Adelphi is an open-source project developed by DataStax that attempts to help answer the questions posed above. Using Adelphi you can automate the creation of two Cassandra instances, one for each version, which are then subjected to a set of automated tests to validate that both instances contain identical data. The performance of these operations is also monitored; armed with this data, users can evaluate whether the new version performs adequately for their constraints. Adelphi consists of two distinct components:
- A workflow orchestrated within a Kubernetes cluster responsible for instantiating the Cassandra instances and executing the various tests.
- Supporting tooling that generates needed configuration files and performs other utility functions.
We will look at each of these components separately.
Reliability at the Helm
The heart of Adelphi is an Argo workflow that creates the necessary Cassandra instances and executes all of the operations we use to evaluate the behavior of the new version. These operations include:
- The creation of new Cassandra clusters for the source and target version using the DataStax Kubernetes Operator for Apache Cassandra.
- Creating the schema to be tested on each Cassandra instance once they have started and are available.
- Executing NoSQLBench against each instance to populate data, gathering performance information while doing so.
- Validating the consistency of the data generated by NoSQLBench using cassandra-diff.
- Using Gemini to validate data integrity between versions by comparing the state of each server after a series of random mutations.
- Starting a web server to make the output of the various tools above available for download.
The workflow is available via Helm for easy integration into whatever Kubernetes environment you might use. Any version of Cassandra supported by the DataStax Kubernetes Operator is available for the source or target clusters and can be specified via a Helm configuration file or at runtime via a command-line argument. For additional information on these (and many other) details, please take a look at our Getting Started Guide!
Don’t forget your tools
The other significant component of Adelphi is a Python package that includes a tool to automate common tasks. This tool (which is also named “adelphi”) is capable of generating both Gemini and NoSQLBench configuration files from a running Cassandra instance. In fact, the Argo workflow mentioned above uses this tool internally to do just that! But the tool can do more than generate configs; it also automates the process of contributing your schema to Adelphi.
In addition to what we've already covered here, a final goal of Adelphi is to serve as a public repository for real-world schemas that operate in real-world environments. The project has created a repository where users may contribute their schemas. Because this is a public repository, we require that any contributed schema be anonymized. This process renames keyspaces, tables, columns, and other schema structures so that no potentially sensitive information is revealed.
The “adelphi” tool automates this process by extracting an anonymized schema and creating a pull request for the anonymized content on the schema repository. With this tool in hand, users can feel comfortable about contributing their schema to Adelphi so that the entire Cassandra community can study examples of real-world schemas. Our hope is that over time this repository will become a resource that will help all Cassandra users develop and test their applications!

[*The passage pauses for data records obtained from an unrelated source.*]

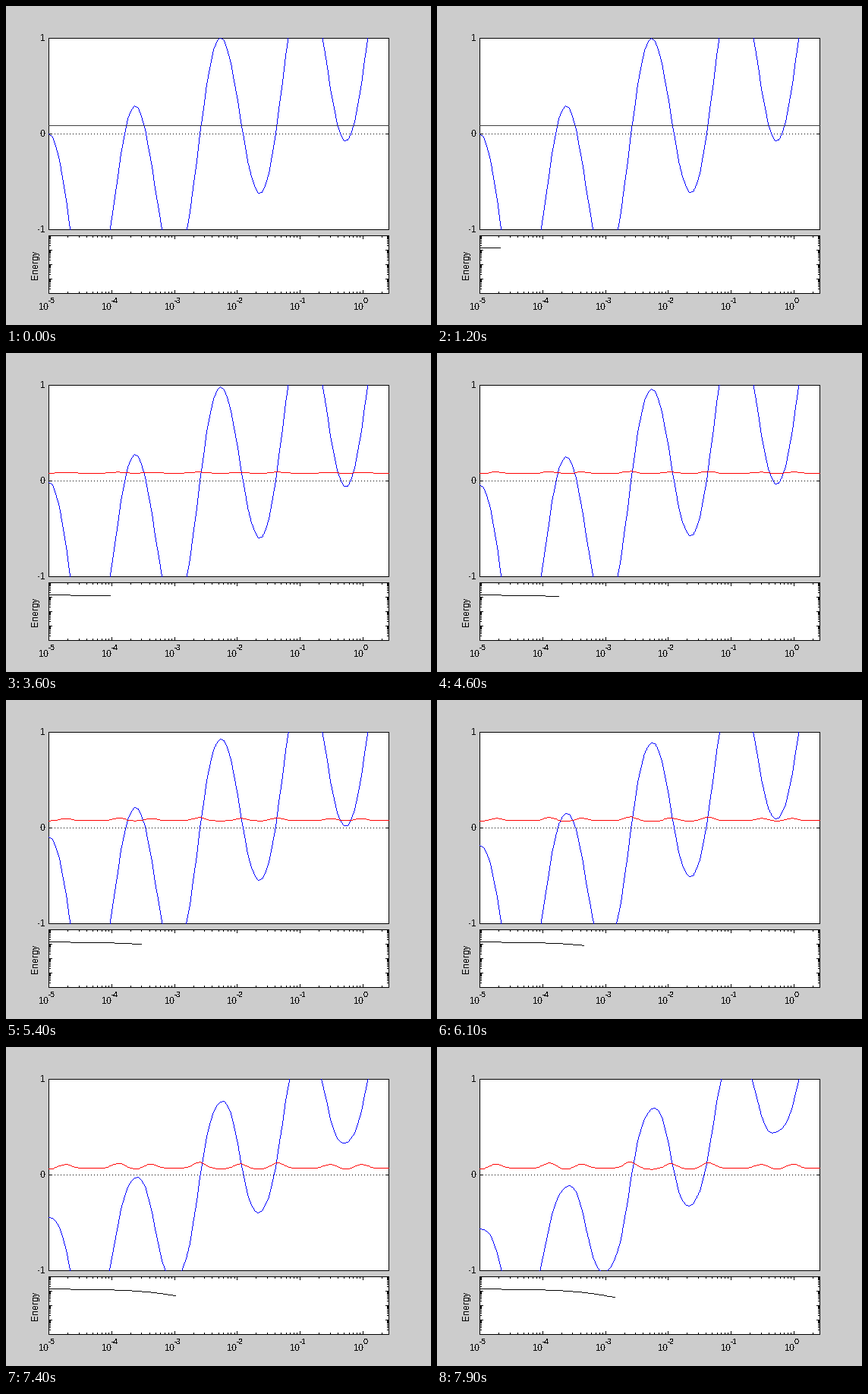
These frames come from a looping animation (560x420 px, 8 s). A matplotlib script:

```python
import numpy as np
import matplotlib.pyplot as plt
from matplotlib.animation import FuncAnimation
from matplotlib.collections import PolyCollection

W, H, DPI = 560, 420, 100
FRAMES, INTERVAL = 80, 100
LEFT, RIGHT = 56, 504
TOP, ZERO, BOTTOM = 42, 168, 294
E_TOP, E_BOTTOM = 302, 378
DECADES = 5.41
DECADE_W = (RIGHT - LEFT) / DECADES
STEPS = 199
RIPPLE_START = 30

plt.rcParams.update({
    "font.family": "Liberation Sans",
    "text.antialiased": False,
    "text.hinting": "native",
    "text.hinting_factor": 1,
})

fig = plt.figure(figsize=(W / DPI, H / DPI), dpi=DPI, facecolor="#cccccc")
ax = fig.add_axes([0, 0, 1, 1])
ax.set_xlim(0, W)
ax.set_ylim(H, 0)
ax.axis("off")


def box(x0, y0, x1, y1):
    """Corners of a block of whole pixels, both ends included."""
    return [(x0, y0), (x1 + 1, y0), (x1 + 1, y1 + 1), (x0, y1 + 1)]


def layer(color, zorder, blocks=()):
    blocks = PolyCollection(blocks, facecolors=color, edgecolors="none",
                            linewidths=0, snap=False, zorder=zorder)
    return ax.add_collection(blocks, autolim=False)


def trace(x, y, top=0, bottom=H):
    """One-pixel-wide polyline, cut to the given rows."""
    x, y = np.rint(x), np.rint(y)
    parts = []
    for x0, y0, x1, y1 in zip(x[:-1], y[:-1], x[1:], y[1:]):
        n = int(max(abs(x1 - x0), abs(y1 - y0))) + 1
        parts.append(np.column_stack([np.linspace(x0, x1, n),
                                      np.linspace(y0, y1, n)]))
    if not parts:
        return []
    dots = np.unique(np.rint(np.concatenate(parts)), axis=0)
    dots = dots[(dots[:, 1] >= top) & (dots[:, 1] <= bottom)]
    corners = np.array([(0, 0), (1, 0), (1, 1), (0, 1)])
    return dots[:, None, :] + corners


def label(x, y, text, size=12, **kw):
    ax.text(x, y, text, fontsize=size * 72 / DPI, **kw)


def frame(top, bottom):
    return [box(LEFT, top, RIGHT, top), box(LEFT, bottom, RIGHT, bottom),
            box(LEFT, top, LEFT, bottom), box(RIGHT, top, RIGHT, bottom)]


def x_ticks(x, size):
    x = round(x)
    return [box(x, E_BOTTOM - size, x, E_BOTTOM),
            box(x, E_TOP, x, E_TOP + size)]


def y_ticks(y, size):
    y = round(y)
    return [box(LEFT, y, LEFT + size, y), box(RIGHT - size, y, RIGHT, y)]


def draw_axes():
    layer("white", 0, [box(LEFT, TOP, RIGHT, BOTTOM),
                       box(LEFT, E_TOP, RIGHT, E_BOTTOM)])
    ink = frame(TOP, BOTTOM) + frame(E_TOP, E_BOTTOM)
    ink += [box(x, ZERO, x, ZERO) for x in range(LEFT, RIGHT, 4)]

    for y, text in ((TOP, "1"), (ZERO, "0"), (BOTTOM, "-1")):
        ink += y_ticks(y, 4)
        label(52, y + 4, text, ha="right", va="baseline")

    for k in range(6):
        x = LEFT + k * DECADE_W
        ink += x_ticks(x, 4)
        left = round(x) - 13 + (k == 5)
        label(left, 400, "10", va="baseline")
        label(left + 13, 391, str(k - 5), size=10, va="baseline")
        for m in range(2, 10):
            minor = x + np.log10(m) * DECADE_W
            if minor < RIGHT:
                ink += x_ticks(minor, 2)

    height = (E_BOTTOM - E_TOP) / 4
    for k in range(4):
        for m in range(1, 10):
            y = E_BOTTOM - (k + np.log10(m)) * height
            ink += y_ticks(y, 4 if m == 1 else 2)
    layer("black", 4, ink)
    label(39, 341.5, "Energy", rotation=90, ha="center", va="center")


s = np.linspace(0, 1, 100)
xs = LEFT + (RIGHT - LEFT) * s
wave, trend = np.cos(8 * np.pi * s), -np.cos(np.pi * s)
steepen = wave - np.cos(24 * np.pi * s)
edge = (np.abs(np.cos(np.pi * s)) ** 2.5
        - 0.17 * np.sin(4 * np.pi * s) * np.sin(np.pi * s) ** 2)


def bumps(centres, heights, width):
    return sum(h * np.exp(-((xs - c) / width) ** 2)
               for c, h in zip(centres, heights))


ripple = (bumps([77, 148, 190, 254, 308, 357, 427, 468],
                [6, 7.8, 6.2, 9.5, 7, 8.5, 6, 6.3], 11)
          - bumps([56, 170, 283, 333, 447], [1.6] * 5, 14) - 2)


def time_at(i):
    return 10 ** (-5 + DECADES * np.asarray(i) / STEPS)


def growth(t):
    return 1 - np.exp(-t / 6e-4)


def signal(t):
    """Wave that flattens faster toward both ends but keeps its steep flanks."""
    mid = 1 - np.exp(-280 * t)
    end = 1 - np.exp(-600 * t * (1 - np.exp(-t / 3.4e-4)))
    loss = mid + (end - mid) * edge
    return (1 - loss) * wave + 0.04 * growth(t) * steepen + trend


def energy_y(t):
    return 318.25 + 21 * (1 - np.exp(-540 * t))


draw_axes()
energy = layer("black", 5)
blue = layer("#0000ff", 5)
red = layer("#ff0000", 6)


def update(i):
    t = time_at(i)
    blue.set_verts(trace(xs, ZERO - 126 * signal(t), TOP, BOTTOM))

    rippling = i >= RIPPLE_START
    red.set_verts(trace(xs, 157.3 - rippling * growth(t) * ripple))
    red.set_facecolor("#ff0000" if rippling else "#404040")

    k = np.arange(i + 1)
    energy.set_verts(trace(LEFT + (RIGHT - LEFT) * k / STEPS,
                           energy_y(time_at(k))))
    return blue, red, energy


anim = FuncAnimation(fig, update, frames=FRAMES, interval=INTERVAL,
                     repeat=True, repeat_delay=0, blit=False)
plt.show()
```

Where we’re headed
Adelphi has come a long way but there’s still more work to do! We’re considering ideas for improving the presentation of the results of the various tools executed by the workflow. We want to make these results simple to access and clear to understand. We also would like to increase the number of schemas contributed to our repository. To help with this goal, we’re striving to make schema contribution even easier than it is now.
Does this work sound interesting? Adelphi is an open-source project and contributors are always welcome, so if you’d like to help us improve the project, feel free to come aboard!